*What you need to do*: Work out the number of lines below containing the word "https" and give nothing besides it.

---

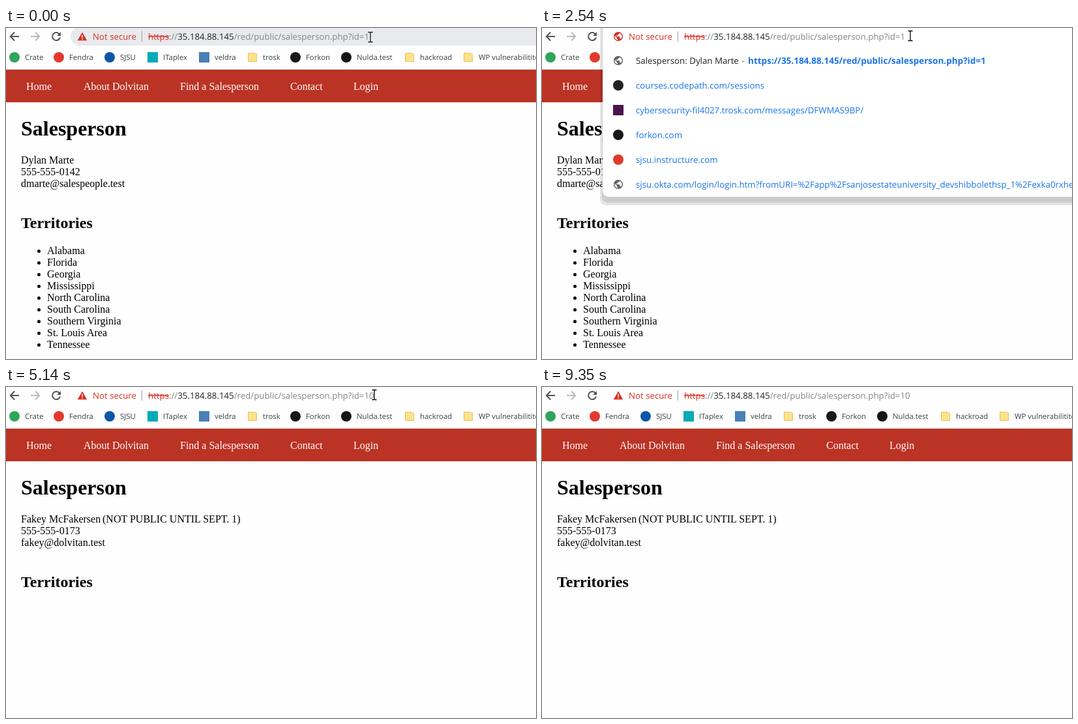
An HTML page for the animation above (9.76 s loop, 813 by 508 pixels).

```html
<!DOCTYPE html>
<html lang="en">
<head>
<meta charset="utf-8">
<title>Salesperson</title>
<style>
html, body { margin: 0; width: 100%; height: 100%; overflow: hidden; background: #fefefe; }
svg { display: block; width: 100vw; height: 100vh; }
text { white-space: pre; }
.ui { font: 13.28px "Open Sans", "Noto Sans", sans-serif; text-rendering: geometricPrecision; fill: #202124; }
.mark { font-size: 11.38px; fill: #3c4043; }
.page { font: 16px "Liberation Serif", serif; fill: #000; }
.nav { fill: #fff; }
.h1 { font-size: 32px; font-weight: bold; }
.h2 { font-size: 24px; font-weight: bold; }
.dim { fill: #80868b; }
.gray { fill: #5f6368; }
.red { fill: #d93025; }
.cut { text-decoration: line-through; }
.link { fill: #1a73e8; }
.bold { font-weight: bold; font-size: 13.52px; }
.inv, .inv * { fill: #fff; text-decoration: none; }
.line { fill: none; stroke: #505357; stroke-width: 2; }
.pale { stroke: #b9bcbf; }
#beam { fill: none; stroke: #fff; stroke-width: 1.3; mix-blend-mode: difference; }
</style>
</head>
<body>
<svg id="stage" viewBox="0 0 813 508" preserveAspectRatio="none">
  <defs>
    <path id="globe" transform="scale(.7) translate(-12 -12)" d="M12 2C6.48 2 2 6.48 2 12s4.48 10 10 10 10-4.48 10-10S17.52 2 12 2zm-1 17.93c-3.95-.49-7-3.85-7-7.93 0-.62.08-1.21.21-1.79L9 15v1c0 1.1.9 2 2 2v1.93zm6.9-2.54c-.26-.81-1-1.39-1.9-1.39h-1v-3c0-.55-.45-1-1-1H8v-2h2c.55 0 1-.45 1-1V7h2c1.1 0 2-.9 2-2v-.41c2.93 1.19 5 4.06 5 7.41 0 2.08-.8 3.97-2.1 5.39z"/>
    <path id="folder" d="M-6.5-6.5h9l4 1.5v11.5h-13z" fill="#fbe28c" stroke="#e5c45c"/>
  </defs>
  <rect width="813" height="508" fill="#fefefe"/>
  <rect id="pill" x="99" y="-1" width="760" height="28" rx="14" fill="#e8eaed"/>

  <g id="marks" class="ui"></g>

  <rect y="63" width="813" height="1" fill="#d9d9d9"/>
  <rect y="64" width="813" height="50" fill="#bb3324"/>
  <g id="nav" class="page nav"></g>
  <g class="page">
    <text x="23" y="165" class="h1">Salesperson</text>
    <text x="23" y="307" class="h2">Territories</text>
    <g id="before">
      <text x="23" y="208">Dylan Marte</text>
      <text x="23" y="226">555-555-0142</text>
      <text x="23" y="244">dmarte@salespeople.test</text>
    </g>
    <g id="after">
      <text x="23" y="208">Fakey McFakersen</text>
      <text id="note" x="148" y="208">(NOT PUBLIC UNTIL SEPT. 1)</text>
      <text x="23" y="226">555-555-0173</text>
      <text x="23" y="244">fakey@dolvitan.test</text>
    </g>
  </g>

  <g id="list1" class="ui"></g>
  <g id="list2" class="ui"></g>

  <path class="line" d="M20 13H7M13 6.5L6.8 13l6.2 6.5"/>
  <path class="line pale" d="M38 13h13M45 6.5L51.2 13 45 19.5"/>
  <g id="reload">
    <path class="line" d="M82 9.5A6 6 0 1 0 83 14.5"/>
    <path d="M84 6v6h-6z" fill="#505357"/>
  </g>
  <path id="stop" class="line" d="M71.5 7.5l11 11m0-11l-11 11"/>

  <g class="ui">
    <g id="warn">
      <path class="red" d="M117 6.5l7.3 12.7h-14.6z"/>
      <path d="M117 10.8v4M117 16v1.6" stroke="#fff" stroke-width="1.5"/>
    </g>
    <use id="badGlobe" href="#globe" class="red" transform="translate(117 13)"/>
    <use id="okGlobe" href="#globe" class="gray" transform="translate(117 13)"/>
    <g id="unsafe">
      <text x="133" y="18" class="red">Not secure</text>
      <path d="M208.5 5v16" stroke="#9aa0a6"/>
    </g>
    <text id="url1" x="218" y="18"></text>
    <text id="url10" x="218" y="18"></text>
    <text id="typed" x="144" y="18"></text>
  </g>
  <rect id="caret" y="3" width="1" height="18"/>
  <path id="beam" d="M-3.5-7.5h2.5q1 0 1 1v13q0 1-1 1h-2.5M3.5-7.5h-2.5q-1 0-1 1M3.5 7.5h-2.5q-1 0-1-1"/>
  <path id="arrow" fill="#fff" stroke="#000" d="M0 0v16l3.7-3.5 2.4 5.6 2.3-1-2.4-5.5h5z"/>
</svg>
<script>
const LOOP = 9760;
const NS = "http://www.w3.org/2000/svg";
const $ = id => document.getElementById(id);
const text = (x, y, s, cls = "") => `<text x="${x}" y="${y}" class="${cls}">${s}</text>`;
const dot = (x, y, c) => `<circle cx="${x}" cy="${y}" r="8" fill="${c}"/>`;
const box = (x, y, c) => `<rect x="${x - 8}" y="${y - 8}" width="16" height="16" fill="${c}"/>`;
const folder = (x, y) => `<use href="#folder" x="${x}" y="${y}"/>`;
const globe = (x, y) => `<use href="#globe" class="gray" transform="translate(${x} ${y})"/>`;

// Bookmarks bar
$("marks").innerHTML = [
  [dot, 13, "#2fa45a", 29, "Crate"],
  [dot, 81, "#e13a2d", 97, "Fendra"],
  [dot, 159, "#0b57a6", 175, "SJSU"],
  [box, 225, "#06aab8", 241, "ITaplex"],
  [box, 304, "#4a7fb8", 320, "veldra"],
  [folder, 378, "", 394, "trosk"],
  [dot, 444, "#191717", 460, "Forkon"],
  [dot, 522, "#161616", 538, "Nulda.test"],
  [folder, 619, "", 635, "hackroad"],
  [folder, 709, "", 725, "WP vulnerabilitites"]
].map(([icon, x, c, tx, s]) => icon(x, 45, c) + text(tx, 49, s, "mark")).join("");

// Site menu and list
$("nav").innerHTML = [[31, "Home"], [119, "About Dolvitan"], [267, "Find a Salesperson"], [436, "Contact"], [533, "Login"]]
  .map(([x, s]) => text(x, 95, s)).join("");
$("before").innerHTML += ["Alabama", "Florida", "Georgia", "Mississippi", "North Carolina", "South Carolina",
  "Southern Virginia", "St. Louis Area", "Tennessee"]
  .map((s, i) => `<circle cx="50.5" cy="${342.5 + i * 18}" r="2.5"/>` + text(63, 347 + i * 18, s)).join("");

// Address and suggestions
const host = "35.184.88.145";
const path = "/red/public/salesperson.php?id=";
const unsafeUrl = id => `<tspan class="red cut">https</tspan><tspan class="dim">://</tspan>${host}<tspan class="dim">${path}${id}</tspan>`;
$("url1").innerHTML = unsafeUrl(1);
$("url10").innerHTML = unsafeUrl(10);
$("typed").innerHTML = `<tspan class="dim">https://</tspan>${host}<tspan class="dim">${path}10</tspan>`;

const panel = h => [[89, h + 13, .1], [92, h + 9, .1], [93, h, 0]].map(([x, b, a]) =>
  `<rect x="${x}" y="-20" width="800" height="${b + 20}" rx="9" fill="${a ? `rgba(0,0,0,${a})` : "#fff"}"/>`).join("");
const fullUrl = id => `https://${host}${path}${id}`;

$("list1").innerHTML = panel(259) + globe(117, 50) +
  text(144, 55, "Salesperson: Dylan Marte") + text(306.5, 55, "-", "gray") + text(316, 55, fullUrl(1), "link bold") +
  [
    [dot, "#222", "courses.codepath.com/sessions"],
    [box, "#4a154b", "cybersecurity-fil4027.trosk.com/messages/DFWMAS9BP/"],
    [dot, "#191717", "forkon.com"],
    [dot, "#e13a2d", "sjsu.instructure.com"],
    [globe, "", "sjsu.okta.com/login/login.htm?fromURI=%2Fapp%2Fsanjosestateuniversity_devshibbolethsp_1%2Fexka0rxhe2q7"]
  ].map(([icon, c, s], i) => icon(117, 88 + i * 38, c) + text(144, 93 + i * 38, s, "link")).join("");

$("list2").innerHTML = panel(107) + globe(117, 50) +
  text(144, 55, "Salesperson: Fakey McFakersen") + text(341, 55, "(NOT PUBLIC UNTIL SEPT. 1)") +
  text(520, 55, "-", "gray") + text(529, 55, fullUrl(10), "link bold") +
  `<path fill="none" stroke="#5f6368" stroke-width="1.6" d="M119 90l4.5 4.5"/>
   <circle cx="116" cy="87" r="4" fill="none" stroke="#5f6368" stroke-width="1.6"/>` +
  text(144, 93, fullUrl(10)) + text(496, 93, "- Dorvan Search", "gray");

// Selection running from the end of a text back to a pointer position
function selection(el, top, height, color) {
  const id = el.id + "Clip";
  const g = document.createElementNS(NS, "g");
  g.innerHTML = `<clipPath id="${id}"><rect y="${top}" height="${height}"/></clipPath>
    <g clip-path="url(#${id})"><rect y="${top}" width="813" height="${height}" fill="${color}"/></g>`;
  const copy = el.cloneNode(true);
  copy.removeAttribute("id");
  copy.setAttribute("class", "inv");
  g.lastElementChild.append(copy);
  el.after(g);
  const clip = g.querySelector("rect");
  return (on, x) => {
    g.style.display = on ? "" : "none";
    if (!on) return;
    const n = el.getNumberOfChars();
    const end = el.getEndPositionOfChar(n - 1).x;
    let from = end;
    for (let i = n - 1; i >= 0; i--) {
      const a = el.getStartPositionOfChar(i).x;
      if ((a + el.getEndPositionOfChar(i).x) / 2 < x) break;
      from = a;
    }
    clip.setAttribute("x", Math.floor(from - .5));
    clip.setAttribute("width", Math.max(0, Math.round(end) - Math.floor(from - .5)));
  };
}
const selectId = selection($("url1"), 3, 21, "#0078d7");
const selectNote = selection($("note"), 194, 18, "#3390ff");

// Pointer legs: start, end, number of steps, target, easing power
const legs = [
  [120, 640, 5, 531, 13, 1],
  [1160, 1160, 1, 527, 12, 1],
  [1590, 1850, 3, 565, 12, 1],
  [5570, 6580, 8, 387, 210, 1.1],
  [6700, 7670, 8, 156, 208, 1.17],
  [7920, 8040, 2, 151, 206, 1],
  [8470, 9204, 6, 765, 476, 1.1]
];
function pointer(t) {
  let x = 559, y = 14;
  for (const [a, b, n, tx, ty, pow] of legs) {
    if (t < a) break;
    const k = n === 1 ? 1 : Math.min(n, Math.floor((t - a) / (b - a) * (n - 1) + 1.001));
    const p = (k / n) ** pow;
    x += (tx - x) * p;
    y += (ty - y) * p;
  }
  return [x, y];
}

const show = (id, on) => { $(id).style.display = on ? "" : "none"; };
const OPEN = 240, TYPE = 3090, ENTER = 4210, LOAD = 4770, DONE = 4890;

function draw(t) {
  const within = (a, b) => t >= a && t < b;
  show("pill", t < OPEN);
  show("list1", within(OPEN, TYPE));
  show("list2", within(TYPE, ENTER));
  show("before", t < LOAD);
  show("after", t >= LOAD);
  show("stop", within(ENTER, 5140));
  show("reload", !within(ENTER, 5140));
  show("warn", t < OPEN || t >= DONE);
  show("badGlobe", within(OPEN, TYPE));
  show("okGlobe", within(TYPE, DONE));
  show("unsafe", !within(TYPE, DONE));
  show("url1", t < TYPE);
  show("typed", within(TYPE, DONE));
  show("url10", t >= DONE);
  show("caret", within(1980, 2540) || within(TYPE, 3620));
  $("caret").setAttribute("x", t < TYPE ? 558 : 491);

  const [x, y] = pointer(t);
  selectId(within(OPEN, 1980), pointer(Math.min(t, 1500))[0]);
  selectNote(within(6700, 8470), x + (t < 7900 ? 4 : -3));

  const isBeam = y < 27 || (y > 194 && y < 216);
  show("beam", isBeam && t < 9350);
  show("arrow", !isBeam && t < 9350);
  $(isBeam ? "beam" : "arrow").setAttribute("transform", `translate(${Math.round(x)} ${Math.round(y)})`);
}

const start = performance.now();
function tick() {
  draw((performance.now() - start) % LOOP);
  requestAnimationFrame(tick);
}
tick();
</script>
</body>
</html>
```
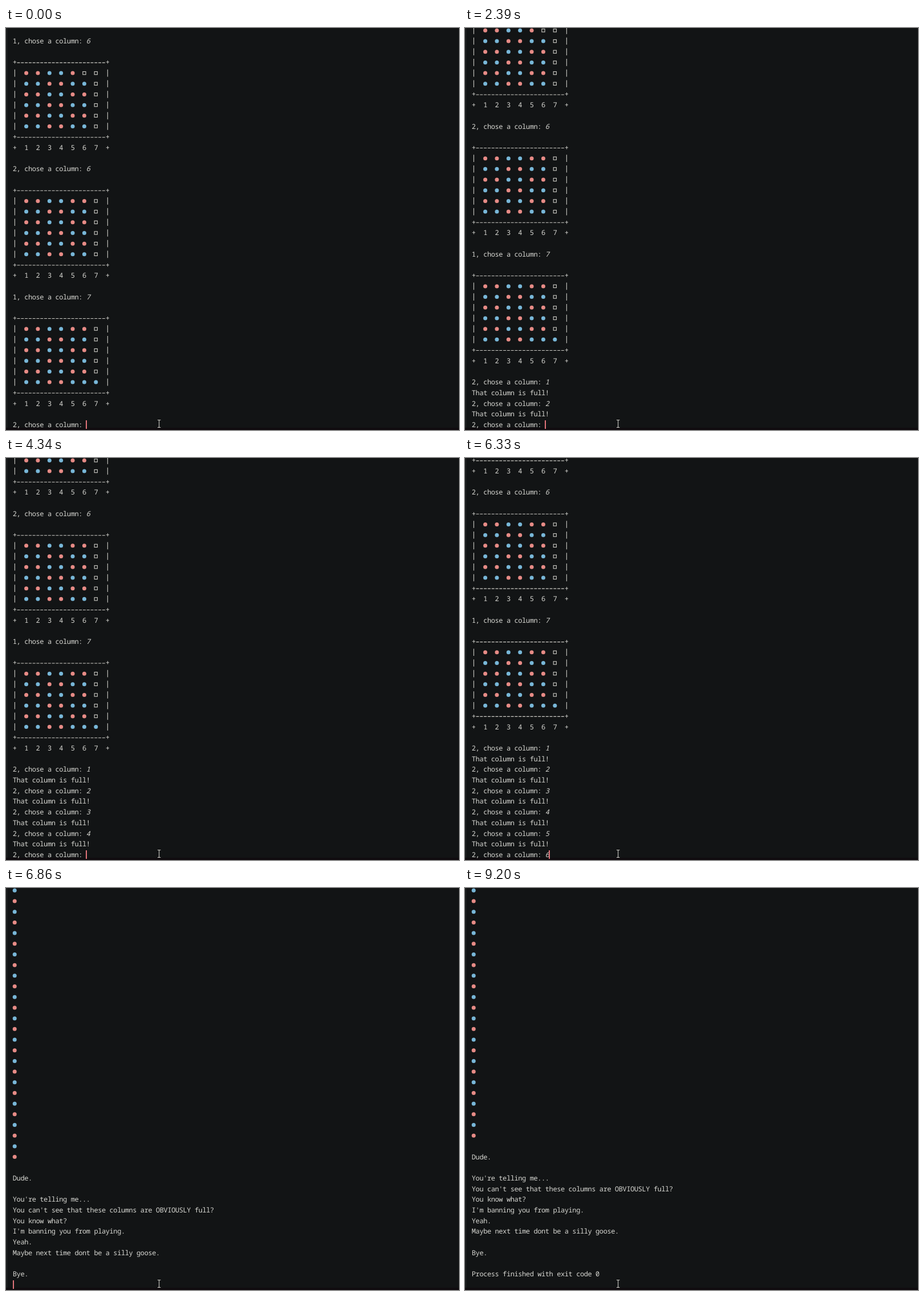
An HTML page for the animation above (9.54 s loop, 795 by 705 pixels).

```html
<!DOCTYPE html>
<html lang="en">
<head>
<meta charset="utf-8">
<title>Console game</title>
<style>
  html, body { margin: 0; width: 100%; height: 100%; overflow: hidden; background: #121415; }
  svg { display: block; width: 795px; height: 705px; }
  text {
    font: 12px "Noto Sans Mono", "DejaVu Sans Mono", monospace;
    letter-spacing: calc(6.79px - .6em);
    text-rendering: geometricPrecision;
    white-space: pre;
    fill: #d8d8d3;
  }
  .typed { font-style: italic; }
  .red { fill: #e78b86; }
  .blue { fill: #78b7d8; }
  .line { fill: none; stroke: #cdccc6; stroke-width: 1.1; }
  #caret { fill: #e2747b; }
</style>
</head>
<body>
<svg viewBox="0 0 795 705">
  <rect width="3" height="705" fill="#191b1c"/>
  <rect y="701" width="795" height="4" fill="#100c0f"/>
  <g id="log"></g>
  <rect id="caret" y="688" width="2" height="15"/>
  <path class="line" d="M266 687.5h2l.7 .7 .7-.7h2M268.7 688v12M266 700.5h2l.7-.7 .7 .7h2"/>
</svg>
<script>
const LOOP = 9540, CELL = 6.79, LEFT = 11.8, TOP = 4.35, PITCH = 18.69, LAST_ROW = 37;
const PROMPT = 'chose a column: ', INPUT_COL = PROMPT.length + 3;
const mid = col => LEFT + (col + .5) * CELL;

const text = (s, col = 0) => `<text x="${LEFT + col * CELL}" y="4">${s}</text>`;
const dot = (col, color) => `<circle class="${color}" cx="${mid(col)}" r="3.5"/>`;
const box = col => `<rect class="line" x="${mid(col) - 2.6}" y="-2.6" width="5.2" height="5.2"/>`;
const bar = col => `<path class="line" d="M${mid(col) + .2}-6.3V6.3"/>`;
const prompt = (player, n) => text(`${player}, ${PROMPT}<tspan class="typed">${n}</tspan>`);
const border = text('+') + text('+', 24) +
  `<path class="line" stroke-dasharray="5 ${CELL - 5}" d="M${LEFT + CELL + .9} .5H${LEFT + 24 * CELL}"/>`;

// Discs alternate in pairs of columns; state(r, c) may override a cell.
function board(state) {
  const rows = [];
  for (let r = 0; r < 6; r++) {
    let row = bar(0) + bar(24);
    for (let c = 0; c < 7; c++) {
      const color = state(r, c) ?? ((r + (c >> 1)) % 2 ? 'blue' : 'red');
      row += color ? dot(3 + 3 * c, color) : box(3 + 3 * c);
    }
    rows.push(row);
  }
  return ['', border, ...rows, border, text('+  1  2  3  4  5  6  7  +'), ''];
}

const lines = [
  '', prompt(1, 6), ...board((r, c) => c === 6 || (c === 5 && r === 0) ? '' : null),
  prompt(2, 6), ...board((r, c) => c === 6 ? '' : null),
  prompt(1, 7), ...board((r, c) => c === 6 ? (r === 5 ? 'blue' : '') : null)
];

// Each try types a digit, then confirms it; both are moments in ms.
const tries = [[1260, 1460], [2260, 2390], [3220, 3350], [3870, 4340], [4940, 5280], [6330, 6600]];
const steps = [];
const addStep = (time, cursor, col) => steps.push({ time, cursor, col });

addStep(-500, lines.length, INPUT_COL);
tries.forEach(([typed, entered], i) => {
  addStep(typed, lines.length, INPUT_COL + 1);
  lines.push(prompt(2, i + 1), text('That column is full!'));
  addStep(entered, lines.length, i < 5 ? INPUT_COL : 0);
});

const firstDot = lines.length;
for (let i = 0; i < 42; i++) lines.push(dot(0, i % 2 ? 'red' : 'blue'));
addStep(6660, firstDot + 15, 0);
addStep(6800, firstDot + 28, 0);

const print = (time, ...words) => {
  lines.push(...words.map(s => text(s)));
  addStep(time, lines.length, 0);
};
print(6860, '', 'Dude.', '', "You're telling me...",
  "You can't see that these columns are OBVIOUSLY full?",
  'You know what?', "I'm banning you from playing.", 'Yeah.',
  'Maybe next time dont be a silly goose.', '', 'Bye.');
print(7270, '', 'Process finished with exit code 0');

const log = document.getElementById('log');
const caret = document.getElementById('caret');
log.innerHTML = lines.map(s => `<g>${s}</g>`).join('');
const groups = [...log.children];

function show({ cursor, col }) {
  groups.forEach((g, i) => {
    const row = i - cursor + LAST_ROW;
    const visible = row >= 0 && (i < cursor || (i === cursor && col > 0));
    g.style.display = visible ? '' : 'none';
    g.setAttribute('transform', `translate(0 ${TOP + row * PITCH})`);
    const typed = g.querySelector('.typed');
    if (typed) typed.style.display = i === cursor && col === INPUT_COL ? 'none' : '';
  });
  caret.setAttribute('x', Math.floor(12 + col * 6.78));
}

let current;
function tick() {
  const t = performance.now() % LOOP;
  const step = steps.findLast(s => s.time <= t);
  if (step !== current) show(current = step);
  // The blink runs freely but stays lit for a while after any activity.
  const dark = (t + 940) % 1010 < 520 && t - step.time >= 500;
  caret.style.display = dark ? 'none' : '';
  requestAnimationFrame(tick);
}
tick();
</script>
</body>
</html>
```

---

*Result below*: 3